The HRM was hopeful that the state agencies involved in this project, NIDCO and the Ministry of Works, would take the opportunity provided by the review to embark on a process of transformational change in the planning and execution of state projects; an approach based on the principles of accountability, transparency, authentic consultation and a respect for scientific validity and accuracy. However, this has not been the case.

The following have been the responses by officials of NIDCO and the Ministry of Works:

1. At a post-Cabinet press conference held on the same week that he received a copy of the review, the Minister of Works announced that the review had given the government the "green light" to go ahead with the Debe to Mon Desir Highway. He also stated that the review found the Debe to Mon Desir route to be "superior both from the environmental perspective and from an overall perspective. Both these statements are false. As noted above, the review recommends that the project be stopped, until viability is established.

Second, the Minister was quoting from the Executive Summary of the review which was reflecting an opinion given over six years ago and is not the position of the Review Committee.

2. The minister also asserted that the review that he had been given was "preliminary". This is false. On February 3rd, the HRC completed its review, signed a cover letter and sent copies to the JCC for transmission to the relevant stakeholders and the public. There was no doubt in the minds of the writers of the review that they had completed their work. They referred to the review sent to the JCC as the ‘final’ report.

3. The minister also stated that the review was "unsigned” as if to invalidate the integrity of the document. The covering letter of the review sent to the JCC was signed; Dr Armstrong has since stated publicly that he would sign the document if signing is required; but clearly, a signature, used in this case as a red herring to besmirch the integrity of the document, can hardly change the content or import of the document.

4. This pattern of misinformation is being repeated in the districts between Debe to Mon Desir. One NIDCO official had gone on a propaganda drive in these districts claiming, in a miked motorcade, that NIDCO has been given the green light to go ahead with this project. On Tuesday February 26th this official called a meeting of residents at the Debe High School and claimed that the review gave the state the mandate to proceed with the project.

5. Since, February 3rd, the President of NIDCO has been writing to the JCC claiming unfair treatment, alleging flaws in the review, and requesting that the review be altered. This has delayed the publication of the review to the general public by almost one month.

The Highway Reroute Movement regards all the above actions by state officials as dishonourable, salacious and exasperating to the extreme. They are no more than attempts to besmirch the integrity of a completed document, to tarnish its writers and to cast doubt in the public mind. If the state is dissatisfied with the review, there are many media options open to its officials to challenge the review. This may be done under separate cover, not by tampering, editing or adding addendums to the completed review. To threaten, browbeat, bluff, intimidate because of this dissatisfaction with objective and scientific conclusions is unbecoming of government officials.

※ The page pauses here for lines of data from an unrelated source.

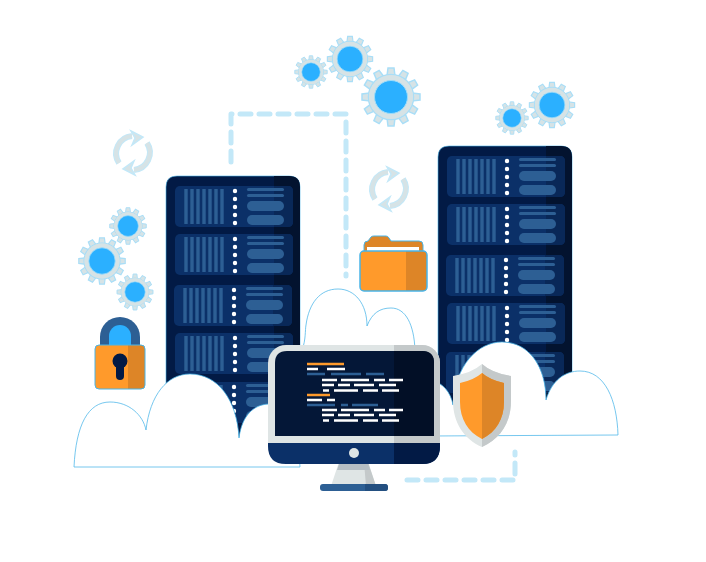
<!DOCTYPE html>
<html lang="en">
<head>
<meta charset="utf-8">
<title>Cloud hosting illustration</title>
<style>
:root {
  --paper: #ffffff;
  --navy-deep: #021a45;
  --navy-shade: #03132f;
  --navy: #0b3068;
  --steel: #2d5f94;
  --sky: #2bb0ff;
  --ice: #c3e8f8;
  --mist: #d6e3e6;
  --silver: #dfe5e5;
  --silver-shade: #c4c9ca;
  --orange: #ff9a2b;
  --orange-shade: #dd8527;
  --outline: #48b4e8;
}
html, body { margin: 0; padding: 0; background: var(--paper); overflow: hidden; }
svg { display: block; width: 706px; height: 562px; }
.cloud { fill: var(--paper); stroke: var(--outline); stroke-width: 1; stroke-opacity: .75; }
.connector { fill: none; stroke: var(--ice); stroke-width: 5; stroke-dasharray: 11 8; stroke-linecap: round; stroke-linejoin: round; }
.code { fill: none; stroke-width: 2.5; }
.code-white { stroke: var(--paper); }
.code-orange { stroke: var(--orange); }
.code-blue { stroke: var(--steel); }
</style>
</head>
<body>
<svg viewBox="0 0 706 562" role="img" aria-label="Two servers, clouds and a desktop computer with gears, folder, padlock and shield">
  <defs>
    <path id="tooth-pair" d="M-4 -21 L-3 -29 H3 L4 -21 Z M-4 21 L-3 29 H3 L4 21 Z"/>
    <g id="gear">
      <g fill="var(--mist)" stroke="#a9def7" stroke-width="1.5">
        <use href="#tooth-pair"/>
        <use href="#tooth-pair" transform="rotate(30)"/>
        <use href="#tooth-pair" transform="rotate(60)"/>
        <use href="#tooth-pair" transform="rotate(90)"/>
        <use href="#tooth-pair" transform="rotate(120)"/>
        <use href="#tooth-pair" transform="rotate(150)"/>
        <circle r="22.5"/>
      </g>
      <circle r="22" fill="var(--mist)"/>
      <circle r="16.5" fill="var(--sky)" stroke="#9bdcfb" stroke-width="1"/>
    </g>

    <g id="sync-half">
      <path d="M-14 10 A17.5 17.5 0 0 1 -1 -17" fill="none" stroke="var(--ice)" stroke-width="6"/>
      <path d="M-14 10 A17.5 17.5 0 0 1 -1 -17" fill="none" stroke="var(--mist)" stroke-width="4"/>
      <path d="M-2 -22 L10 -16 L-1 -8 L2 -15 Z" fill="var(--mist)" stroke="var(--ice)" stroke-width="1.5"/>
    </g>
    <g id="sync">
      <use href="#sync-half"/>
      <use href="#sync-half" transform="rotate(180)"/>
    </g>

    <g id="server-unit">
      <rect width="118" height="41" rx="5" fill="var(--navy)"/>
      <path d="M99 0 H113 Q118 0 118 5 V36 Q118 41 113 41 H99 Z" fill="#092858"/>
      <path d="M11 3 V38 M17 3 V38 M23 3 V38 M29 3 V38 M35 3 V38 M41 3 V38 M47 3 V38" stroke="var(--steel)" stroke-width="3.4"/>
      <path d="M60 5 V38" stroke="var(--paper)" stroke-width="4.4" stroke-linecap="round" stroke-dasharray="0 8"/>
      <g fill="var(--steel)">
        <rect x="72" y="2" width="37" height="3" rx="1.5"/>
        <rect x="72" y="8" width="37" height="3" rx="1.5"/>
        <rect x="72" y="15" width="37" height="10" rx="5"/>
        <rect x="72" y="29" width="37" height="10" rx="5"/>
      </g>
    </g>
    <g id="server">
      <path d="M0 264 V11 Q0 0 11 0 H123 Q134 0 134 11 V264 Z" fill="var(--navy-deep)" stroke="var(--outline)" stroke-width=".6"/>
      <path d="M108 0 H123 Q134 0 134 11 V264 H108 Z" fill="var(--navy-shade)"/>
      <use href="#server-unit" x="9" y="10"/>
      <use href="#server-unit" x="9" y="58"/>
      <use href="#server-unit" x="8" y="109"/>
      <use href="#server-unit" x="9" y="157"/>
      <use href="#server-unit" x="8" y="206"/>
    </g>

    <path id="code-block" d="M322 380 H337 M341 380 H369 M374 380 H385 M389 380 H403 M322 385 H334 M338 385 H350 M354 385 H374 M379 385 H396 M323 390.5 H329 M334 390.5 H358 M363 390.5 H378 M382 390.5 H399"/>
    <clipPath id="monitor-shade"><rect x="394" y="340" width="50" height="130"/></clipPath>
    <clipPath id="shield-shade"><rect x="482" y="360" width="32" height="90"/></clipPath>
  </defs>

  <rect width="706" height="562" fill="var(--paper)"/>

  <g id="connectors">
    <path class="connector" d="M231 162 V114 H346 V276"/>
    <path class="connector" d="M407 480 H515 V452"/>
  </g>

  <g id="gears">
    <use href="#gear" transform="translate(391 97)"/>
    <use href="#gear" transform="translate(350 59) scale(.78)"/>
    <use href="#gear" transform="translate(311 72) scale(.56)"/>
    <use href="#gear" transform="translate(552 105) scale(.78)"/>
    <use href="#gear" transform="translate(512 118) scale(.56)"/>
    <use href="#gear" transform="translate(128 226) scale(.63)"/>
    <use href="#gear" transform="translate(102 261) scale(.8)"/>
    <use href="#gear" transform="translate(135 292) scale(.62)"/>
  </g>

  <g id="sync-icons">
    <use href="#sync" transform="translate(133 153)"/>
    <use href="#sync" transform="translate(389 189)"/>
  </g>

  <g id="servers">
    <use href="#server" x="166" y="176"/>
    <use href="#server" x="438" y="146"/>
  </g>

  <g id="folder">
    <path d="M364 262 V245 Q364 241 368 241 L371 237 Q372 236 374 236 H386 Q388 236 389 238 L391 241 H419 Q423 241 423 245 V262 Z" fill="var(--orange-shade)" stroke="var(--outline)"/>
    <rect x="367" y="247" width="52" height="10" fill="var(--paper)"/>
    <rect x="360" y="251" width="67" height="40" rx="4" fill="var(--orange)"/>
    <path d="M406 251 H423 Q427 251 427 255 V287 Q427 291 423 291 H406 Z" fill="var(--orange-shade)"/>
    <rect x="360" y="251" width="67" height="40" rx="4" fill="none" stroke="var(--outline)" stroke-width="1.5"/>
  </g>

  <g id="padlock">
    <path d="M100 350 V337 A20 20 0 0 1 140 337 V350 Z" fill="var(--steel)"/>
    <path d="M109 346 V336 A11 11 0 0 1 131 336 V346 Z" fill="var(--sky)"/>
    <rect x="95" y="345" width="50" height="44" rx="4" fill="var(--orange)"/>
    <path d="M128 345 H141 Q145 345 145 349 V385 Q145 389 141 389 H128 Z" fill="var(--orange-shade)"/>
    <rect x="95" y="345" width="50" height="44" rx="4" fill="none" stroke="var(--outline)"/>
    <circle cx="120" cy="361" r="7.5" fill="var(--navy-deep)"/>
    <rect x="116" y="362" width="8" height="18" rx="4" fill="var(--navy-deep)"/>
  </g>

  <g id="clouds">
    <path class="cloud" d="M302 350 C306 340 305 330 306 325 C309 303 320 289 338 289 C355 289 367 304 367 326 C372 313 380 308 391 308 C406 308 414 325 415 350 Z"/>
    <path class="cloud" d="M74 467 C76 425 88 402 110 402 C129 402 143 415 146 430 C150 395 167 374 190 374 C218 374 237 400 239 438 C242 415 254 404 270 404 C288 404 298 430 300 467 Z"/>
    <path class="cloud" d="M430 436 V380 C443 382 451 393 453 405 C455 365 478 342 502 342 C530 342 546 368 546 400 C552 380 565 371 580 371 C605 371 617 400 618 435 Z"/>
  </g>

  <g id="monitor">
    <polygon points="339,462 368,462 376,486 331,486" fill="var(--silver)"/>
    <polygon points="364,462 368,462 376,486 366,486" fill="var(--silver-shade)"/>
    <path d="M339 464 H368 L370 470 H337 Z" fill="#b6bec4"/>
    <rect x="320" y="484" width="68" height="7" rx="3" fill="var(--steel)"/>
    <path d="M365 484 H385 Q388 484 388 487.500 Q388 491 385 491 H365 Z" fill="#234f80"/>
    <rect x="268" y="345" width="172" height="119" rx="18" fill="var(--silver)"/>
    <rect x="268" y="345" width="172" height="119" rx="18" fill="var(--silver-shade)" clip-path="url(#monitor-shade)"/>
    <path d="M268 443 H440 V446 Q440 464 422 464 H286 Q268 464 268 446 Z" fill="var(--navy)"/>
    <path d="M394 443 H440 V446 Q440 464 422 464 H394 Z" fill="var(--navy-deep)"/>
    <path d="M275 436 V363 Q275 351 287 351 H422 Q434 351 434 363 V436 Z" fill="#041737"/>
    <path d="M394 351 H422 Q434 351 434 363 V436 H394 Z" fill="#020f26"/>
    <circle cx="354" cy="453" r="5" fill="var(--silver)"/>
    <g id="code-lines">
      <path class="code code-orange" d="M307 364 H344 M307 395 H330"/>
      <path class="code code-white" d="M307 369 H318 M327 369 H345 M307 400 H322 M327 400 H335"/>
      <path class="code code-blue" d="M307 374 H325 M331 374 H361 M366 374 H384 M307 405 H335 M341 405 H348 M352 405 H378"/>
      <use class="code code-white" href="#code-block"/>
      <use class="code code-white" href="#code-block" y="30"/>
    </g>
  </g>

  <g id="shield">
    <path id="shield-rim" d="M482 364 Q492 373 511 376 V401 C511 423 500 439 482 447 C464 439 453 423 453 401 V376 Q472 373 482 364 Z" fill="var(--silver)"/>
    <path d="M482 364 Q492 373 511 376 V401 C511 423 500 439 482 447 Z" fill="var(--silver-shade)"/>
    <path d="M482 373 Q490 380 504 383 V402 C504 419 496 432 482 439 C468 432 460 419 460 402 V383 Q474 380 482 373 Z" fill="var(--orange)"/>
    <path d="M482 373 Q490 380 504 383 V402 C504 419 496 432 482 439 Z" fill="var(--orange-shade)" clip-path="url(#shield-shade)"/>
  </g>
</svg>
</body>
</html>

Madame Prime Minister, much may be gained by your government if the recommendations of the HRC are genuinely and stringently adhered to. It would signal an intention to embark on an altered approach to planning and development, particularly in state projects requiring massive expenditure, and which are complex in nature.

We appeal to you to forbid the state officials concerned from attempting to further besmirch the review process, the review, and the writers of the review. The public deserves clarity, transparency, accuracy and fairness. We encourage you to convince state officials at NIDCO, the Ministry of Works and the government at large to support and defend this important document.
Gerry Kangalee,
1 Mar 2013, 23:47